## [What to work on]
Below are some records; output exactly the lines from the line with "117px; top: 227px;" to the line with "628px; top: 338px;", both ends kept, and nothing more.

[[ Raw data, beginning ]]

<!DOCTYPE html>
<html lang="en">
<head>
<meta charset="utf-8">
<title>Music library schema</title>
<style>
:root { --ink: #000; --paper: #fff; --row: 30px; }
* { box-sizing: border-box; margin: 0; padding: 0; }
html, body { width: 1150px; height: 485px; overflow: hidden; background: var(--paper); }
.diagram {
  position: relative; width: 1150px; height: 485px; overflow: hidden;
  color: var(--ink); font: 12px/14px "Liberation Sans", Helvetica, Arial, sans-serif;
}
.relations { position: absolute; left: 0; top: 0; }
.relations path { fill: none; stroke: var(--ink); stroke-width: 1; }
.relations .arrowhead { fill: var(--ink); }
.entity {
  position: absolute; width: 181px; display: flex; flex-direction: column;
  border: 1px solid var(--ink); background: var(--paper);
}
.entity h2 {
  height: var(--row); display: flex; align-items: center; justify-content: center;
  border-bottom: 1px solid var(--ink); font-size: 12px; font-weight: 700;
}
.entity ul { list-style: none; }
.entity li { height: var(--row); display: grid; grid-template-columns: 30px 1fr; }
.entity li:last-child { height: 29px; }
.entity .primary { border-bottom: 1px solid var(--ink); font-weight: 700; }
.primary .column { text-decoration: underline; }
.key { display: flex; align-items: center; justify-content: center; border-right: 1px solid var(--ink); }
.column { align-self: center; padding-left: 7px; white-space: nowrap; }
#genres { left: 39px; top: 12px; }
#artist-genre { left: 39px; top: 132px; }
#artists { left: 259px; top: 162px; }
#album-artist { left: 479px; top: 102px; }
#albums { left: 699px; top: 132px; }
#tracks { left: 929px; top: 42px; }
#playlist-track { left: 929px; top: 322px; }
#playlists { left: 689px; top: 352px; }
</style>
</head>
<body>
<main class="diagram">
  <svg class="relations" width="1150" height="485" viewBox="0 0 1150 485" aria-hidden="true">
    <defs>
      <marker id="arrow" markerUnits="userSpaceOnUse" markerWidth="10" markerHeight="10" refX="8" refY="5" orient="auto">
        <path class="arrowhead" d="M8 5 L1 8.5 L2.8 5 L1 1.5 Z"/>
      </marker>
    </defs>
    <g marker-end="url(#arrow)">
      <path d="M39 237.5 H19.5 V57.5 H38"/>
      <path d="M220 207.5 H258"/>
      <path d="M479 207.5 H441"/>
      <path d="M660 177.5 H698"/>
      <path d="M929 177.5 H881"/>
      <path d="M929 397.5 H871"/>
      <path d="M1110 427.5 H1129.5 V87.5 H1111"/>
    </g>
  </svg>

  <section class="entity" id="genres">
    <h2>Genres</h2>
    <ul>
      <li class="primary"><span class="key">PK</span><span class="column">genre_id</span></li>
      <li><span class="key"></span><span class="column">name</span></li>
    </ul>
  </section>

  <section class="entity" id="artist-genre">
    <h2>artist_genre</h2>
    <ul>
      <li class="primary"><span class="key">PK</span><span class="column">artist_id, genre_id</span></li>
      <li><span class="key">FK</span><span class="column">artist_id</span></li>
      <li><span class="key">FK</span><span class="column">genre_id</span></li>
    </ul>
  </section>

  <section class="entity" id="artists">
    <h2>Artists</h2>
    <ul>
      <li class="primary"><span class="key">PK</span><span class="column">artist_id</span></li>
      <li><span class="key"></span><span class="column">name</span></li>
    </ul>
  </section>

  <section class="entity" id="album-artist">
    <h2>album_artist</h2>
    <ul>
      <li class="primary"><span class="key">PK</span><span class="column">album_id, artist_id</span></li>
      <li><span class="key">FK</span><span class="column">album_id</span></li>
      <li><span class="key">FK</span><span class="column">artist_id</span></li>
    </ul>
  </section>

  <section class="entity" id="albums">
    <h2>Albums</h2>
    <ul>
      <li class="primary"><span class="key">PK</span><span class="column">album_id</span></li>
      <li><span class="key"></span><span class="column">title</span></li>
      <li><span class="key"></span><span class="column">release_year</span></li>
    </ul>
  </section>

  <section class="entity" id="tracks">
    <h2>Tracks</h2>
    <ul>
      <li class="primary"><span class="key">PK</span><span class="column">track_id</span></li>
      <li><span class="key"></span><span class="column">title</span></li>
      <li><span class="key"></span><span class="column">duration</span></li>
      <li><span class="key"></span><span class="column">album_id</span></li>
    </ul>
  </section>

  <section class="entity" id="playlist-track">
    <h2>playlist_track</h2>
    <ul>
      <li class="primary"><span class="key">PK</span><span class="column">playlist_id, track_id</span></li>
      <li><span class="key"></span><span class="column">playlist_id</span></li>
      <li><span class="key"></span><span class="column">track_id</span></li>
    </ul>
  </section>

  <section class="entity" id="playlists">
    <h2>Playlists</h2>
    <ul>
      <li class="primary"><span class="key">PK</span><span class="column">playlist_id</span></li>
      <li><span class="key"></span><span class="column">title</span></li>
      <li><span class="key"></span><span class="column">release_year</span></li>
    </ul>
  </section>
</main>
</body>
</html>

[[ Raw data, end ]]
[[ Raw data, beginning ]]

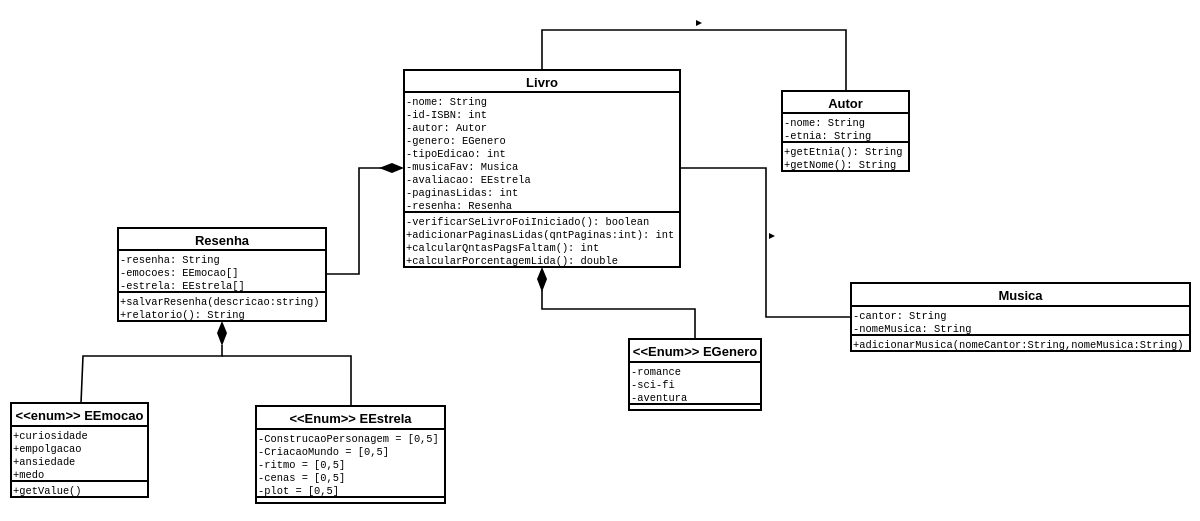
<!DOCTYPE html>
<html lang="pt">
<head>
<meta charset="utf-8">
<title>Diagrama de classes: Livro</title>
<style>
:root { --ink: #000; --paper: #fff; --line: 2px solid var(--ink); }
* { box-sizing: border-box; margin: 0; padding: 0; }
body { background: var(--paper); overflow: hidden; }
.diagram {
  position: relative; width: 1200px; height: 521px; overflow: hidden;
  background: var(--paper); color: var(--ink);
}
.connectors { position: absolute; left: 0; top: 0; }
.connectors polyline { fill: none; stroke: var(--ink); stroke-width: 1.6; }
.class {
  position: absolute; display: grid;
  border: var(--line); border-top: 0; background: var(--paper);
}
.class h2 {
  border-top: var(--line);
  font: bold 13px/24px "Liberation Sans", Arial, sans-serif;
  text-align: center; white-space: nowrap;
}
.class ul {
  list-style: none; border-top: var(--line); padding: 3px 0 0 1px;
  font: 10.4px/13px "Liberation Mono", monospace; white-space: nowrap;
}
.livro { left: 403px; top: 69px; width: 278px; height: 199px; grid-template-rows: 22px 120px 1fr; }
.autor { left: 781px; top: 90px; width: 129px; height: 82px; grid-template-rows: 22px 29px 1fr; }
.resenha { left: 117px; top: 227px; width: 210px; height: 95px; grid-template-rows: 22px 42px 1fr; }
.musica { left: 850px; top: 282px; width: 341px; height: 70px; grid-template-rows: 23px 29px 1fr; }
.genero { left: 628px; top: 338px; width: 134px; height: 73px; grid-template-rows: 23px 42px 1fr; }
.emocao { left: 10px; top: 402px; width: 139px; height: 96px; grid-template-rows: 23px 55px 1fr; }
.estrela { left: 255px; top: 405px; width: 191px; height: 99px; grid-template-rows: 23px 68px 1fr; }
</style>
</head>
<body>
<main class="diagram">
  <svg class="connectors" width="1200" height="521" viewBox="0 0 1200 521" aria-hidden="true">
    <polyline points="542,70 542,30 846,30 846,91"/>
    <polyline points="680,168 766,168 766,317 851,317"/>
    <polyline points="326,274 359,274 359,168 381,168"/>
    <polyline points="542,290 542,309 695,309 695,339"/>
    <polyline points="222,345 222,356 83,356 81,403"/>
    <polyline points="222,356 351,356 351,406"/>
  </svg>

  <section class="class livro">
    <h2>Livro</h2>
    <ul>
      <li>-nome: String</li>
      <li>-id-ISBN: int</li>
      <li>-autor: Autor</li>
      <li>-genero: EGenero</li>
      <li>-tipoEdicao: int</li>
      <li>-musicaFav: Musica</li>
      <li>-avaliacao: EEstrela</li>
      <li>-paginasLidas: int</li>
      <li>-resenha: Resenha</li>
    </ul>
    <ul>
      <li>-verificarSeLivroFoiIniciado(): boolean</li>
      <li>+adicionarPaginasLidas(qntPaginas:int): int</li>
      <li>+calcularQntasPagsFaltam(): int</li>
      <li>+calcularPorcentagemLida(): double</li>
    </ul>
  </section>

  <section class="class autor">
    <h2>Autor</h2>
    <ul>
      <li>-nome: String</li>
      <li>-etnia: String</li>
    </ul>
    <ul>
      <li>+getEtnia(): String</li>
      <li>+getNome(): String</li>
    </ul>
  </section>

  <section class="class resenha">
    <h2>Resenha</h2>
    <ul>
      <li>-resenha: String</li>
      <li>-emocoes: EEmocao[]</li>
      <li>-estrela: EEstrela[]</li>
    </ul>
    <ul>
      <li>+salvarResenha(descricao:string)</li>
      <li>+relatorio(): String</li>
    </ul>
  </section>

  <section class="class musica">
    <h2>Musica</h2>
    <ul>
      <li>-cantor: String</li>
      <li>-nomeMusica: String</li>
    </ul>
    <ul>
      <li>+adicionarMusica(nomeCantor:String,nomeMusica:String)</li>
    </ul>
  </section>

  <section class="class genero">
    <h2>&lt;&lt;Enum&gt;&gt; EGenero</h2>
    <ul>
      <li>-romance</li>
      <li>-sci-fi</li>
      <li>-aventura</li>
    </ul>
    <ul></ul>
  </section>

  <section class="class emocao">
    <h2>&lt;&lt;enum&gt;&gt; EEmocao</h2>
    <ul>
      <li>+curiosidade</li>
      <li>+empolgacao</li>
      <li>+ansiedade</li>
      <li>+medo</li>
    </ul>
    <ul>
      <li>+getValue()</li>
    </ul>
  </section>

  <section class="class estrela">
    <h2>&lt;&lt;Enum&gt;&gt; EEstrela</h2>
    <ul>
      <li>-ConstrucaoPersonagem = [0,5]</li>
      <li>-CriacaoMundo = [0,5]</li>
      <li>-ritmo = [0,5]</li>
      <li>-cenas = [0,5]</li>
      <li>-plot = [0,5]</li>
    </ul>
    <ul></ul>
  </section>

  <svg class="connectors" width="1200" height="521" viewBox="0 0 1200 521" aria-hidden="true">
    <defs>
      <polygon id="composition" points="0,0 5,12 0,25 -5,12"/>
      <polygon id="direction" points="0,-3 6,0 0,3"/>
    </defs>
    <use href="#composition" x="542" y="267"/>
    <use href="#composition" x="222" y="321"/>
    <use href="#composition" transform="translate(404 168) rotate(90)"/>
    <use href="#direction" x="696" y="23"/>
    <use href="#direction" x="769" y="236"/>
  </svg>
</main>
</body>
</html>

[[ Raw data, end ]]
[[ Raw data, beginning ]]

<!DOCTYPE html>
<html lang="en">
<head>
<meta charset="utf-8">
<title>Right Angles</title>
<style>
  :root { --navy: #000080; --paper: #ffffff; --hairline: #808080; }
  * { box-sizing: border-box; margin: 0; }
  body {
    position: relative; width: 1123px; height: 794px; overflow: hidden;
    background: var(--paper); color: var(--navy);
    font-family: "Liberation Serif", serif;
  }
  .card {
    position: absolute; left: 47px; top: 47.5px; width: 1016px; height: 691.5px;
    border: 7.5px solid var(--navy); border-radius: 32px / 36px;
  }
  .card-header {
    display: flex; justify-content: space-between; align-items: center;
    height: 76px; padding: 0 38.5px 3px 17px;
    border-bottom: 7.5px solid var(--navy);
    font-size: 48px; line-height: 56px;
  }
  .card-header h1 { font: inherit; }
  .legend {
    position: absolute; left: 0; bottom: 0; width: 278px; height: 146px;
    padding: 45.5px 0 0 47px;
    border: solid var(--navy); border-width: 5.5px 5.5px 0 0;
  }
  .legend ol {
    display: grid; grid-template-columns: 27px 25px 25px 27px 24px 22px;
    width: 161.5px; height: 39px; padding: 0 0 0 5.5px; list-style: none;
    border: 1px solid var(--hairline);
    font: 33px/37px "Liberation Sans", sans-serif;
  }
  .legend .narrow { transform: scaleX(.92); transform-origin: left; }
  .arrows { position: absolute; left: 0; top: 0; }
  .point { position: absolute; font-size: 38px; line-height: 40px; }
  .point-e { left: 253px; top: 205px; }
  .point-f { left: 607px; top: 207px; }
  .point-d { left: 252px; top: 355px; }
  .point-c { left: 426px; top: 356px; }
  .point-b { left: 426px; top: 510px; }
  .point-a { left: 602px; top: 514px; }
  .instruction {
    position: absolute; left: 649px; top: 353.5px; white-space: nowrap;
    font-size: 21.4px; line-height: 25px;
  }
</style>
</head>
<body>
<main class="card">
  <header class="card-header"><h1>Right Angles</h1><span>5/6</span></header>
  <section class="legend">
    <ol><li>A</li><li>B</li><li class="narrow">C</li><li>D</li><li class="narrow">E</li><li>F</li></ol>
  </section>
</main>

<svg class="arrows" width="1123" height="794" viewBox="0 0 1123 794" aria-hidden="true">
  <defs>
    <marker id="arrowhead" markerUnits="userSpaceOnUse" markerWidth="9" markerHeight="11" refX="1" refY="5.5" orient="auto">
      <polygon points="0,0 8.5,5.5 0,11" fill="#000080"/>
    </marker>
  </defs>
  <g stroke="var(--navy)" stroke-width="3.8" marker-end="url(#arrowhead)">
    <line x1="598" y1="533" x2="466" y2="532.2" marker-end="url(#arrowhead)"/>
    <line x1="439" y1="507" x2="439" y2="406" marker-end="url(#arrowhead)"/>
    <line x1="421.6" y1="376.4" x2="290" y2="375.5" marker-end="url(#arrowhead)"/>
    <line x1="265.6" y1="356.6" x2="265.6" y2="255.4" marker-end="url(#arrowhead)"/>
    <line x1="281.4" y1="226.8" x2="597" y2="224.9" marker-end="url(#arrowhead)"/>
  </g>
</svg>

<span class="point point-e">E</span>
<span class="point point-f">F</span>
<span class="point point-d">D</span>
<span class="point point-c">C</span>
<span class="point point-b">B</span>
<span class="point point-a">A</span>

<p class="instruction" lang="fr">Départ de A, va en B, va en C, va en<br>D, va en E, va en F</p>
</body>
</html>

[[ Raw data, end ]]

## [Task solution]
.resenha { left: 117px; top: 227px; width: 210px; height: 95px; grid-template-rows: 22px 42px 1fr; }
.musica { left: 850px; top: 282px; width: 341px; height: 70px; grid-template-rows: 23px 29px 1fr; }
.genero { left: 628px; top: 338px; width: 134px; height: 73px; grid-template-rows: 23px 42px 1fr; }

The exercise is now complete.